## Work instruction
Search through the entries for the word "none" and copy every line that has it.

━━━ Source data

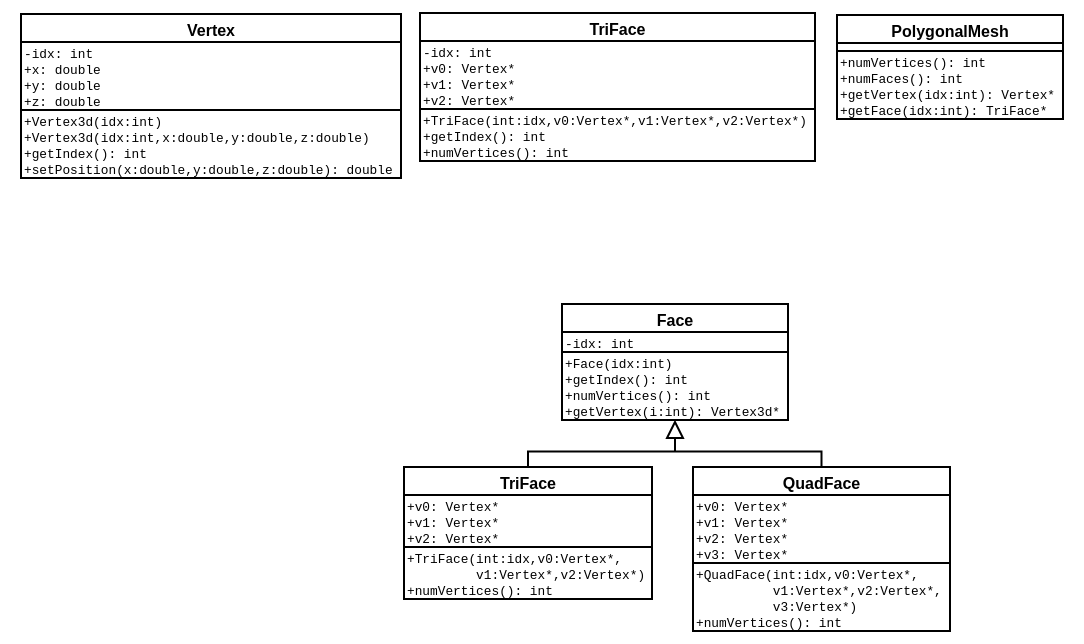
<!DOCTYPE html>
<html lang="en">
<head>
<meta charset="utf-8">
<title>Polygonal mesh class diagram</title>
<style>
:root { --ink: #000; --paper: #fff; --row: 16px; --line: 2px; }
* { box-sizing: border-box; margin: 0; padding: 0; }
body { width: 1084px; height: 644px; overflow: hidden; background: var(--paper); color: var(--ink); }
.diagram { position: relative; width: 1084px; height: 644px; overflow: hidden; }
.connectors { position: absolute; left: 0; top: 0; fill: none; stroke: var(--ink); stroke-width: 2; }
.class { position: absolute; display: flex; flex-direction: column; border: var(--line) solid var(--ink); background: var(--paper); }
.class h2 { height: 26px; padding-top: 3px; font: bold 16px/25px "Liberation Sans", Arial, sans-serif; text-align: center; }
.class ul { height: calc(var(--rows) * var(--row) + 4px); padding: 4px 0 0 2px; border-top: var(--line) solid var(--ink); list-style: none; font: 12.8px/16px "Liberation Mono", monospace; white-space: pre; }
.class .empty { height: 8px; }
.rows-1 { --rows: 1; }
.rows-3 { --rows: 3; }
.rows-4 { --rows: 4; }
.vertex { left: 20px; top: 13px; width: 382px; }
.tri-face { left: 419px; top: 12px; width: 397px; }
.polygonal-mesh { left: 836px; top: 14px; width: 228px; }
.face { left: 561px; top: 303px; width: 228px; }
.tri-face-child { left: 403px; top: 466px; width: 250px; }
.quad-face-child { left: 692px; top: 466px; width: 259px; }
</style>
</head>
<body>
<main class="diagram">
  <svg class="connectors" width="1084" height="644" viewBox="0 0 1084 644" aria-hidden="true">
    <path d="M528 467V451.5H821.5V467M675 451.5V438"/>
    <polygon points="675,422 667,438 683,438"/>
  </svg>

  <article class="class vertex">
    <h2>Vertex</h2>
    <ul class="rows-4"><li>-idx: int</li><li>+x: double</li><li>+y: double</li><li>+z: double</li></ul>
    <ul class="rows-4"><li>+Vertex3d(idx:int)</li><li>+Vertex3d(idx:int,x:double,y:double,z:double)</li><li>+getIndex(): int</li><li>+setPosition(x:double,y:double,z:double): double</li></ul>
  </article>

  <article class="class tri-face">
    <h2>TriFace</h2>
    <ul class="rows-4"><li>-idx: int</li><li>+v0: Vertex*</li><li>+v1: Vertex*</li><li>+v2: Vertex*</li></ul>
    <ul class="rows-3"><li>+TriFace(int:idx,v0:Vertex*,v1:Vertex*,v2:Vertex*)</li><li>+getIndex(): int</li><li>+numVertices(): int</li></ul>
  </article>

  <article class="class polygonal-mesh">
    <h2>PolygonalMesh</h2>
    <ul class="empty"></ul>
    <ul class="rows-4"><li>+numVertices(): int</li><li>+numFaces(): int</li><li>+getVertex(idx:int): Vertex*</li><li>+getFace(idx:int): TriFace*</li></ul>
  </article>

  <article class="class face">
    <h2>Face</h2>
    <ul class="rows-1"><li>-idx: int</li></ul>
    <ul class="rows-4"><li>+Face(idx:int)</li><li>+getIndex(): int</li><li>+numVertices(): int</li><li>+getVertex(i:int): Vertex3d*</li></ul>
  </article>

  <article class="class tri-face-child">
    <h2>TriFace</h2>
    <ul class="rows-3"><li>+v0: Vertex*</li><li>+v1: Vertex*</li><li>+v2: Vertex*</li></ul>
    <ul class="rows-3"><li>+TriFace(int:idx,v0:Vertex*,
         v1:Vertex*,v2:Vertex*)</li><li>+numVertices(): int</li></ul>
  </article>

  <article class="class quad-face-child">
    <h2>QuadFace</h2>
    <ul class="rows-4"><li>+v0: Vertex*</li><li>+v1: Vertex*</li><li>+v2: Vertex*</li><li>+v3: Vertex*</li></ul>
    <ul class="rows-4"><li>+QuadFace(int:idx,v0:Vertex*,
          v1:Vertex*,v2:Vertex*,
          v3:Vertex*)</li><li>+numVertices(): int</li></ul>
  </article>
</main>
</body>
</html>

━━━━━━

## Result
.connectors { position: absolute; left: 0; top: 0; fill: none; stroke: var(--ink); stroke-width: 2; }
.class ul { height: calc(var(--rows) * var(--row) + 4px); padding: 4px 0 0 2px; border-top: var(--line) solid var(--ink); list-style: none; font: 12.8px/16px "Liberation Mono", monospace; white-space: pre; }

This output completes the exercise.